Extracted records
- Opening Delimiter -

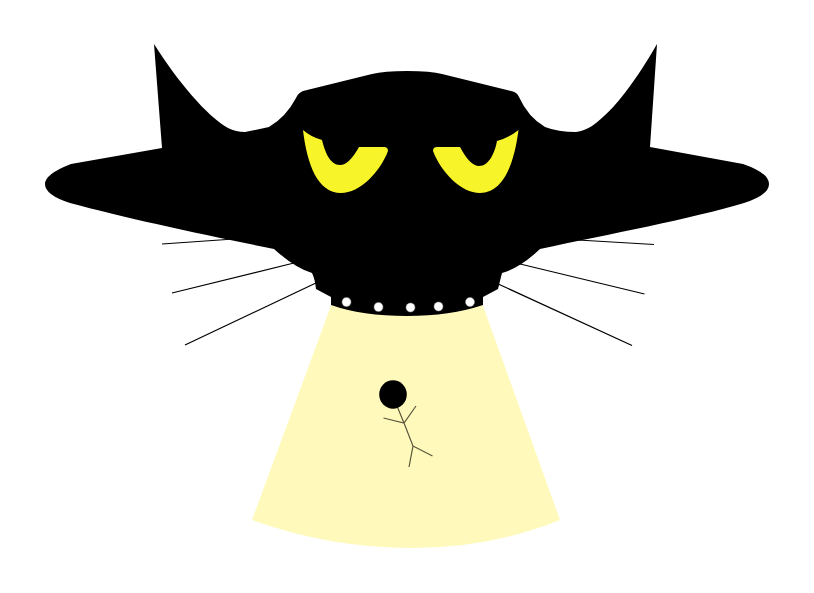
<!DOCTYPE html>
<html lang="en">
<head>
<meta charset="utf-8">
<title>Cat saucer</title>
<style>
:root { --paper: #ffffff; --ink: #000000; --eye: #f7f429; --beam: #fffabb; --light: #ffffff; }
html, body { margin: 0; background: var(--paper); overflow: hidden; }
svg { display: block; width: 814px; height: 593px; }
.beam { fill: var(--beam); }
.cat, .head { fill: var(--ink); }
.eye { fill: var(--eye); }
.lights { fill: var(--light); stroke: #999; stroke-width: 0.5; }
.whiskers { fill: none; stroke: var(--ink); stroke-width: 1.2; }
.limbs { fill: none; stroke: #5a563c; stroke-width: 1.2; }
</style>
</head>
<body>
<svg viewBox="0 0 814 593" role="img" aria-label="A black cat shaped like a flying saucer lifts a stick figure in a beam of light">
  <path class="beam" d="M332 303L252 520Q330 548 412 548Q490 548 560 520L482 303Z"/>
  <g class="whiskers">
    <path d="M162 244L234 239M172 293L296 262.500M185 345L318 282"/>
    <path d="M654 244.500L578 240M644.500 294L516 263M632 345.500L496 283"/>
  </g>
  <path class="cat" d="M154 44C178 82 207 116 228 128Q236 132 245 132L269 127Q286 117 296 98Q298 93 303 91L372 74Q384 71 407 71Q431 71 442 74L511 91Q517 92 519 97Q528 117 545 127Q558 132 576 132Q584 131 592 126C614 111 637 79 657 44L650 147L743 164Q769 173 769 184Q769 195 744 203C690 219 610 234 540 249Q520 268 502 273L498 289L483 297V305Q450 316 407 316Q362 316 331 305V297L316 289Q315 279 312 273Q295 268 274 249C205 235 125 218 70 203Q45 195 45 184Q45 174 71 164L162 148Z"/>
  <g class="eyes">
    <path class="eye" d="M303 130C307 165 318 193 341 193C360 193 380 172 388 151Q388 147 384 147H359Q349 165 340 165C330 165 325 152 322 140Q311 137 303 130Z"/>
    <path class="eye" d="M518.500 130C514 165 503 193 480 193C461 193 441 172 433 151Q433 147 437 147H460Q470 166 479 166C489 166 495 152 497 141Q510 137 518.500 130Z"/>
  </g>
  <g class="lights">
    <circle cx="346.500" cy="302" r="4.500"/>
    <circle cx="378.500" cy="307" r="4.500"/>
    <circle cx="410.500" cy="307.500" r="4.500"/>
    <circle cx="438.500" cy="306.500" r="4.500"/>
    <circle cx="470" cy="302" r="4.500"/>
  </g>
  <g class="stick-figure">
    <path class="limbs" d="M397 406L404 423L413 446L409 467M413 446L432.500 456M383.500 418L404 423L416 406"/>
    <ellipse class="head" cx="393" cy="394.500" rx="13.800" ry="14.200"/>
  </g>
</svg>
</body>
</html>
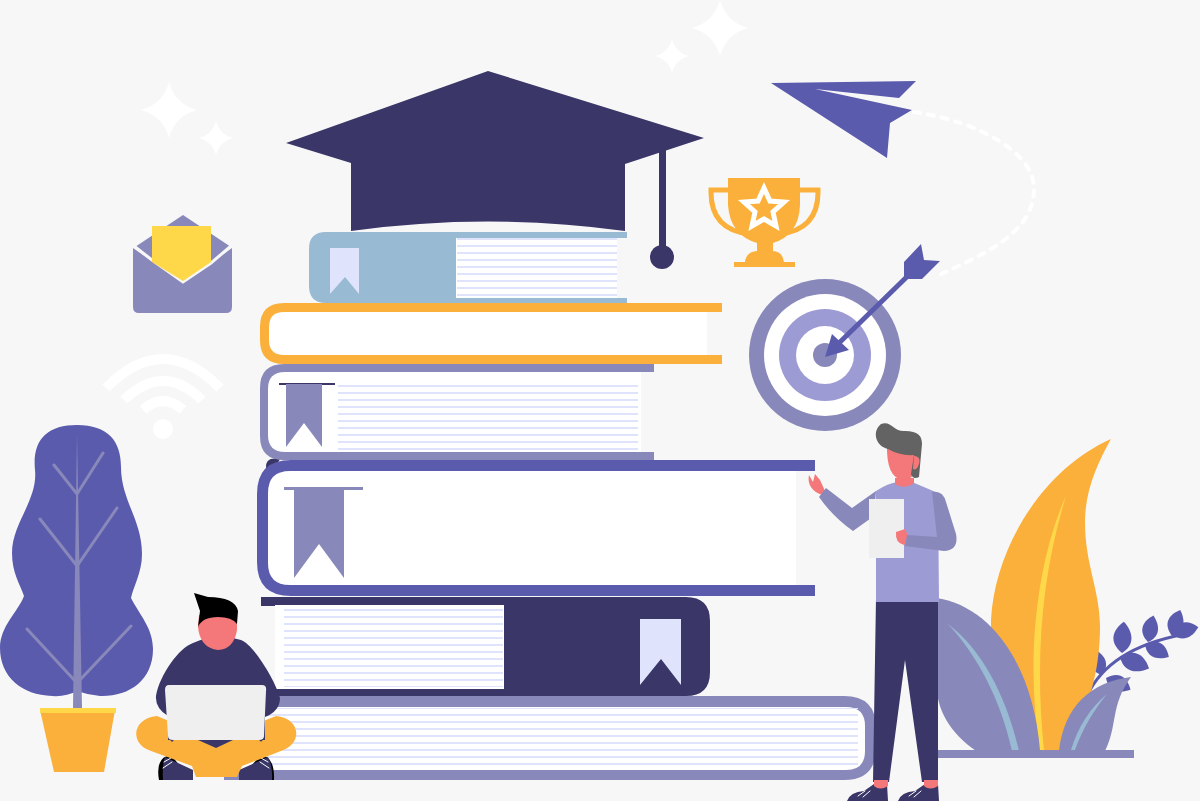
<!DOCTYPE html>
<html lang="en">
<head>
<meta charset="utf-8">
<title>Education illustration</title>
<style>
:root {
  --paper: #f7f7f7;
  --white: #ffffff;
  --navy: #3a3768;
  --indigo: #5b5bae;
  --lavender: #8988ba;
  --lilac: #9d9bd3;
  --pale: #dfe3fb;
  --sky: #98bad3;
  --orange: #fbb03b;
  --yellow: #ffd84a;
  --skin: #f47779;
  --grey: #636363;
  --black: #000000;
}
html, body { margin: 0; height: 100%; overflow: hidden; background: var(--paper); }
svg { display: block; width: 1200px; height: 801px; }
.paper { fill: var(--paper); }
.white { fill: var(--white); }
.navy { fill: var(--navy); }
.indigo { fill: var(--indigo); }
.lavender { fill: var(--lavender); }
.lilac { fill: var(--lilac); }
.pale { fill: var(--pale); }
.sky { fill: var(--sky); }
.orange { fill: var(--orange); }
.yellow { fill: var(--yellow); }
.skin { fill: var(--skin); }
.hair { fill: var(--grey); }
.black { fill: var(--black); }
.sheet { fill: #efefef; }
.line { fill: none; stroke-linecap: round; }
</style>
</head>
<body>
<svg viewBox="0 0 1200 801" role="img" aria-label="Students beside a tall stack of books topped with a graduation cap">
  <defs>
    <path id="sparkle" d="M0-28Q6-6 28 0Q6 6 0 28Q-6 6-28 0Q-6-6 0-28Z"/>
    <pattern id="page-lines" width="20" height="7" patternUnits="userSpaceOnUse">
      <rect width="20" height="2" class="pale"/>
    </pattern>
    <path id="leaflet" d="M0 0C-13-7-12-18-3-27C8-18 9-8 0 0Z"/>
  </defs>
  <rect width="1200" height="801" class="paper"/>

  <g id="sparkles" class="white">
    <use href="#sparkle" x="169" y="110"/>
    <use href="#sparkle" transform="translate(216 138) scale(.6)"/>
    <use href="#sparkle" x="720" y="28"/>
    <use href="#sparkle" transform="translate(672 56) scale(.6)"/>
  </g>

  <g id="wireless">
    <circle cx="163" cy="429" r="10" class="white"/>
    <g class="line" style="stroke:var(--white);stroke-width:10;stroke-linecap:butt">
      <path d="M143 410Q163 392 183 410"/>
      <path d="M124 400Q163 362 202 400"/>
      <path d="M106 388Q163 330 220 388"/>
    </g>
  </g>

  <g id="envelope">
    <path d="M135 247L183 215L231 247L183 283Z" class="lavender"/>
    <path d="M152 226H211V264L183 284L152 264Z" class="yellow"/>
    <path d="M133 248L183 283L232 248V307Q232 313 226 313H139Q133 313 133 307Z" class="lavender"/>
    <path d="M134 246L152 260L183 282L211 263L231 246" class="line" style="stroke:var(--paper);stroke-width:3"/>
    <path d="M152 226H211V262L183 281L152 262Z" class="yellow"/>
  </g>

  <g id="tree">
    <path d="M77 425C108 425 121 441 121 467C121 500 142 520 142 554C142 573 133 587 131 598C139 614 153 628 153 649C153 681 128 697 100 696Q88 695 77 691Q66 697 52 696C22 695 0 677 0 648C0 626 18 612 24 596C20 584 12 573 12 553C12 523 38 500 35 470C32 440 47 425 77 425Z" class="indigo"/>
    <path d="M77 434L82 708H73Z" class="lavender"/>
    <g class="line" style="stroke:var(--lavender);stroke-width:3">
      <path d="M54 465L77 494L103 453M40 519L77 566L117 508M27 629L77 683L131 626"/>
    </g>
    <path d="M40 710H115L104 772H54Z" class="orange"/>
    <rect x="40" y="708" width="76" height="5" class="yellow"/>
  </g>

  <g id="book-stack">
    <g id="book-bottom">
      <path d="M224 696H844Q876 696 876 728V748Q876 780 844 780H224Z" class="lavender"/>
      <path d="M240 707H846Q865 707 865 726V751Q865 770 846 770H240Z" class="white"/>
      <rect x="260" y="708" width="598" height="59" fill="url(#page-lines)"/>
    </g>
    <g id="book-navy">
      <path d="M261 597H686Q710 597 710 621V672Q710 696 686 696H261V688H276V606H261Z" class="navy"/>
      <rect x="275" y="605" width="229" height="84" class="white"/>
      <rect x="284" y="605" width="219" height="82" fill="url(#page-lines)"/>
      <path d="M640 619H681V685L661 659L640 685Z" class="pale"/>
    </g>
    <g id="book-indigo">
      <path d="M266 468Q265 456 280 459L275 468Z" class="navy"/>
      <path d="M815 460H291Q257 460 257 494V562Q257 596 291 596H815V585H796V471H815Z" class="indigo"/>
      <rect x="790" y="471" width="25" height="114" class="paper"/>
      <path d="M796 471H290Q268 471 268 493V563Q268 585 290 585H796Z" class="white"/>
      <rect x="284" y="487" width="79" height="3" class="lavender"/>
      <path d="M294 489H344V578L319 544L294 578Z" class="lavender"/>
    </g>
    <g id="book-lavender">
      <path d="M654 364H284Q260 364 260 388V436Q260 460 284 460H654V452H640V372H654Z" class="lavender"/>
      <rect x="638" y="372" width="16" height="80" class="paper"/>
      <path d="M641 372H285Q268 372 268 389V435Q268 452 285 452H641Z" class="white"/>
      <rect x="338" y="380" width="300" height="70" fill="url(#page-lines)"/>
      <rect x="279" y="383" width="56" height="2" class="navy"/>
      <path d="M286 384H322V447L304 423L286 447Z" class="lavender"/>
    </g>
    <g id="book-orange">
      <path d="M722 303H284Q260 303 260 327V340Q260 364 284 364H722V355H700V312H722Z" class="orange"/>
      <rect x="700" y="312" width="22" height="43" class="paper"/>
      <path d="M707 312H284Q269 312 269 327V340Q269 355 284 355H707Z" class="white"/>
    </g>
    <g id="book-sky">
      <path d="M627 232H326Q309 232 309 249V286Q309 303 326 303H627V297H610V238H627Z" class="sky"/>
      <rect x="616" y="238" width="11" height="60" class="paper"/>
      <rect x="456" y="238" width="161" height="60" class="white"/>
      <rect x="457" y="238" width="160" height="59" fill="url(#page-lines)"/>
      <path d="M330 248H359V294L345 277L330 294Z" class="pale"/>
    </g>
  </g>

  <g id="graduation-cap" class="navy">
    <path d="M286 143L488 71L704 138L625 164V231Q488 212 351 231V163Z"/>
    <rect x="659" y="150" width="7" height="98"/>
    <circle cx="662" cy="257" r="12"/>
  </g>

  <g id="trophy">
    <path d="M731 190H711Q710 230 750 234M798 190H818Q819 230 779 234" class="line" style="stroke:var(--orange);stroke-width:5"/>
    <path d="M728 178H800V205Q799 235 773 243V251Q783 252 784 262H795V267H734V262H745Q746 252 757 251V243Q730 235 728 205Z" class="orange"/>
    <path d="M764 188L770 201L784 202L773 212L776 226L764 219L752 226L755 212L744 202L758 201Z" class="orange" style="stroke:var(--white);stroke-width:5"/>
  </g>

  <g id="paper-plane">
    <path d="M914 112C980 122 1035 153 1034 190C1033 231 990 252 941 274" class="line" style="stroke:var(--white);stroke-width:4;stroke-dasharray:6 8"/>
    <path d="M771 83L916 81L899 98L815 89L912 110L890 123L887 158Z" class="indigo"/>
  </g>

  <g id="target">
    <circle cx="825" cy="355" r="76" class="lavender"/>
    <circle cx="825" cy="355" r="61" class="white"/>
    <circle cx="825" cy="355" r="46" class="lilac"/>
    <circle cx="825" cy="355" r="29" class="white"/>
    <circle cx="825" cy="355" r="12" class="lavender"/>
    <path d="M838 344L920 264" class="line" style="stroke:var(--indigo);stroke-width:5"/>
    <path d="M825 357L832 334L849 350Z" class="indigo"/>
    <path d="M904 279V262L921 244L924 260L940 261L922 279Z" class="indigo"/>
  </g>

  <g id="foliage">
    <g class="indigo">
      <path d="M1090 690Q1115 645 1192 633" class="line" style="stroke:var(--indigo);stroke-width:3"/>
      <use href="#leaflet" transform="translate(1102 675) rotate(-10)"/>
      <use href="#leaflet" transform="translate(1122 653) rotate(10) scale(1.15)"/>
      <use href="#leaflet" transform="translate(1148 642) rotate(18)"/>
      <use href="#leaflet" transform="translate(1172 636) rotate(24)"/>
      <use href="#leaflet" transform="translate(1172 634) rotate(82)"/>
      <use href="#leaflet" transform="translate(1120 657) rotate(118) scale(1.15)"/>
      <use href="#leaflet" transform="translate(1145 644) rotate(125)"/>
      <use href="#leaflet" transform="translate(1106 678) rotate(122)"/>
    </g>
    <path d="M1111 439C1045 468 995 545 991 620C990 675 1012 720 1036 751H1062C1088 715 1100 672 1100 627C1100 590 1085 565 1085 522C1085 490 1098 462 1111 439Z" class="orange"/>
    <path d="M1066 496C1037 560 1025 660 1040 750H1044C1034 655 1043 570 1066 496Z" class="yellow"/>
    <path d="M936 598C988 605 1033 661 1040 751H976C950 733 936 710 936 680Z" class="lavender"/>
    <path d="M948 624C977 655 1001 700 1012 751H1019C1006 695 982 650 948 624Z" class="sky"/>
    <path d="M1131 677C1091 682 1064 706 1059 751H1105C1118 725 1110 706 1131 677Z" class="lavender"/>
    <path d="M1107 694C1090 708 1078 727 1071 750H1075C1083 728 1094 710 1107 694Z" class="sky"/>
    <rect x="930" y="750" width="204" height="8" class="lavender"/>
  </g>

  <g id="presenter">
    <g class="navy">
      <path d="M876 598H938V782H922L905 660L889 782H873Z"/>
      <path d="M847 801Q850 792 864 791L874 784H887L888 801Z"/>
      <path d="M898 801Q901 792 915 791L925 784H938L939 801Z"/>
    </g>
    <path d="M874 780H888V786Q880 791 874 786ZM924 780H938V786Q930 791 924 786Z" class="skin"/>
    <path d="M858 796L865 791M863 797L870 791M909 796L916 791M914 797L921 791" class="line" style="stroke:var(--white);stroke-width:1"/>
    <path d="M823 495C812 492 807 484 809 475L813 482L815 474L820 480L825 491Z" class="skin"/>
    <path d="M819 497L826 488L852 508L876 491L874 516L853 531Q833 517 819 497Z" class="lavender"/>
    <path d="M876 491Q888 483 898 482H912L938 493L939 602H876Z" class="lilac"/>
    <path d="M895 478H914V483Q904 490 895 484Z" class="skin"/>
    <path d="M887 444H917V464Q915 480 903 480Q886 478 887 444Z" class="skin"/>
    <path d="M888 449C875 446 872 431 881 424C891 420 894 432 905 431C918 431 922 436 922 444L919 477Q913 480 911 474L914 455Q900 456 888 449Z" class="hair"/>
    <path d="M914 456Q921 456 919 464Q917 471 913 469Z" class="skin"/>
    <rect x="869" y="499" width="35" height="59" class="sheet"/>
    <path d="M896 532L905 529L910 541L904 545Q895 543 896 532Z" class="skin"/>
    <path d="M932 492Q943 490 946 502L956 534Q959 550 944 551L905 546L907 535L937 537Z" class="lavender"/>
  </g>

  <g id="laptop-student">
    <g class="black">
      <path d="M159 780Q155 757 171 755L180 766L183 780ZM274 780Q275 757 261 755L251 766L248 780Z"/>
    </g>
    <path d="M165 757L193 770V780H163Q162 766 165 757ZM268 757L239 770V780H272Q273 766 268 757Z" class="navy"/>
    <path d="M164 762L171 758M163 768L172 762M268 762L261 758M269 768L260 762" class="line" style="stroke:var(--white);stroke-width:1"/>
    <path d="M157 716C132 718 129 744 151 751L192 766L196 777H237L242 766L281 751C304 743 300 718 276 716L215 740Z" class="orange"/>
    <path d="M193 643Q217 632 241 640C253 644 276 681 280 698Q280 711 265 717V740H233L216 748L198 740H168V716Q155 708 156 696C160 674 179 648 193 643Z" class="navy"/>
    <path d="M165 686L172 740M265 686L261 740" class="line" style="stroke:var(--navy);stroke-width:3"/>
    <path d="M199 615H237V630Q234 649 218 650Q200 648 198 627Z" class="skin"/>
    <path d="M198 627L200 611L194 593L208 597Q235 597 238 611L237 624Q232 617 218 617Q202 617 198 627Z" class="black"/>
    <path d="M169 685H262Q267 685 266 691L264 736Q264 740 259 740H173Q168 740 168 736L165 690Q165 685 169 685Z" class="sheet"/>
  </g>
</svg>
</body>
</html>
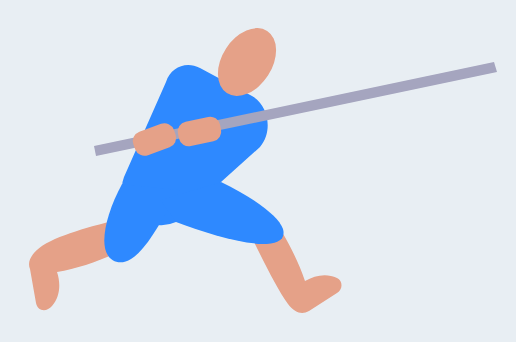
<!DOCTYPE html>
<html lang="en">
<head>
<meta charset="utf-8">
<title>Pole vaulter</title>
<style>
:root {
  --background: #e8eef3;
  --skin: #e5a188;
  --kit: #2e89ff;
  --pole: #a5a5bf;
}
html, body { margin: 0; overflow: hidden; background: var(--background); }
svg { display: block; width: 516px; height: 342px; }
.skin { fill: var(--skin); }
.kit { fill: var(--kit); }
.pole { fill: var(--pole); }
</style>
</head>
<body>
<svg viewBox="0 0 516 342" role="img" aria-label="Athlete running with a long pole">
  <g id="lower-legs" class="skin">
    <path id="back-leg" d="M112 221C78 230 46 239 34 253C29 259 28 264 30 269L36 303C38 312 47 312 52 306C60 297 61 284 57 272C76 269 96 262 114 254Z"/>
    <path id="front-leg" d="M252 238C264 262 277 289 288 304C295 313 302 315 309 311L337 293C343 289 343 281 337 278C327 273 315 275 305 281C300 266 292 249 282 232Z"/>
  </g>
  <g id="kit" class="kit">
    <path id="shirt" d="M166 82C171 67 186 61 200 68L252 96C269 106 273 132 260 147L221 182L176 222Q167 226 158 225L122 187Q122 182 124 177Z"/>
    <path id="back-thigh" d="M122 184C109 208 102 233 105 248C108 262 120 266 131 259C142 252 151 238 159 225L180 190Z"/>
    <path id="front-thigh" d="M221 182C252 197 278 215 283 229C286 240 277 244 262 244C237 243 203 232 176 222L160 200Z"/>
  </g>
  <ellipse id="head" class="skin" cx="247" cy="62" rx="25" ry="37" transform="rotate(33 247 62)"/>
  <polygon id="pole" class="pole" points="94,146 494,62 497,72 96,156"/>
  <g id="hands" class="skin">
    <rect id="back-hand" x="133" y="127" width="43" height="25" rx="10" transform="rotate(-20 154.500 139.500)"/>
    <rect id="front-hand" x="178" y="119" width="43" height="25" rx="10" transform="rotate(-12 199.500 131.500)"/>
  </g>
</svg>
</body>
</html>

- Closing Delimiter -

Task prompt
Repeat, exactly and in full, each line from the start of the data to the line that contains "130C307 165 318". Pictures do not go in.

Result of this exercise
<!DOCTYPE html>
<html lang="en">
<head>
<meta charset="utf-8">
<title>Cat saucer</title>
<style>
:root { --paper: #ffffff; --ink: #000000; --eye: #f7f429; --beam: #fffabb; --light: #ffffff; }
html, body { margin: 0; background: var(--paper); overflow: hidden; }
svg { display: block; width: 814px; height: 593px; }
.beam { fill: var(--beam); }
.cat, .head { fill: var(--ink); }
.eye { fill: var(--eye); }
.lights { fill: var(--light); stroke: #999; stroke-width: 0.5; }
.whiskers { fill: none; stroke: var(--ink); stroke-width: 1.2; }
.limbs { fill: none; stroke: #5a563c; stroke-width: 1.2; }
</style>
</head>
<body>
<svg viewBox="0 0 814 593" role="img" aria-label="A black cat shaped like a flying saucer lifts a stick figure in a beam of light">
  <path class="beam" d="M332 303L252 520Q330 548 412 548Q490 548 560 520L482 303Z"/>
  <g class="whiskers">
    <path d="M162 244L234 239M172 293L296 262.500M185 345L318 282"/>
    <path d="M654 244.500L578 240M644.500 294L516 263M632 345.500L496 283"/>
  </g>
  <path class="cat" d="M154 44C178 82 207 116 228 128Q236 132 245 132L269 127Q286 117 296 98Q298 93 303 91L372 74Q384 71 407 71Q431 71 442 74L511 91Q517 92 519 97Q528 117 545 127Q558 132 576 132Q584 131 592 126C614 111 637 79 657 44L650 147L743 164Q769 173 769 184Q769 195 744 203C690 219 610 234 540 249Q520 268 502 273L498 289L483 297V305Q450 316 407 316Q362 316 331 305V297L316 289Q315 279 312 273Q295 268 274 249C205 235 125 218 70 203Q45 195 45 184Q45 174 71 164L162 148Z"/>
  <g class="eyes">
    <path class="eye" d="M303 130C307 165 318 193 341 193C360 193 380 172 388 151Q388 147 384 147H359Q349 165 340 165C330 165 325 152 322 140Q311 137 303 130Z"/>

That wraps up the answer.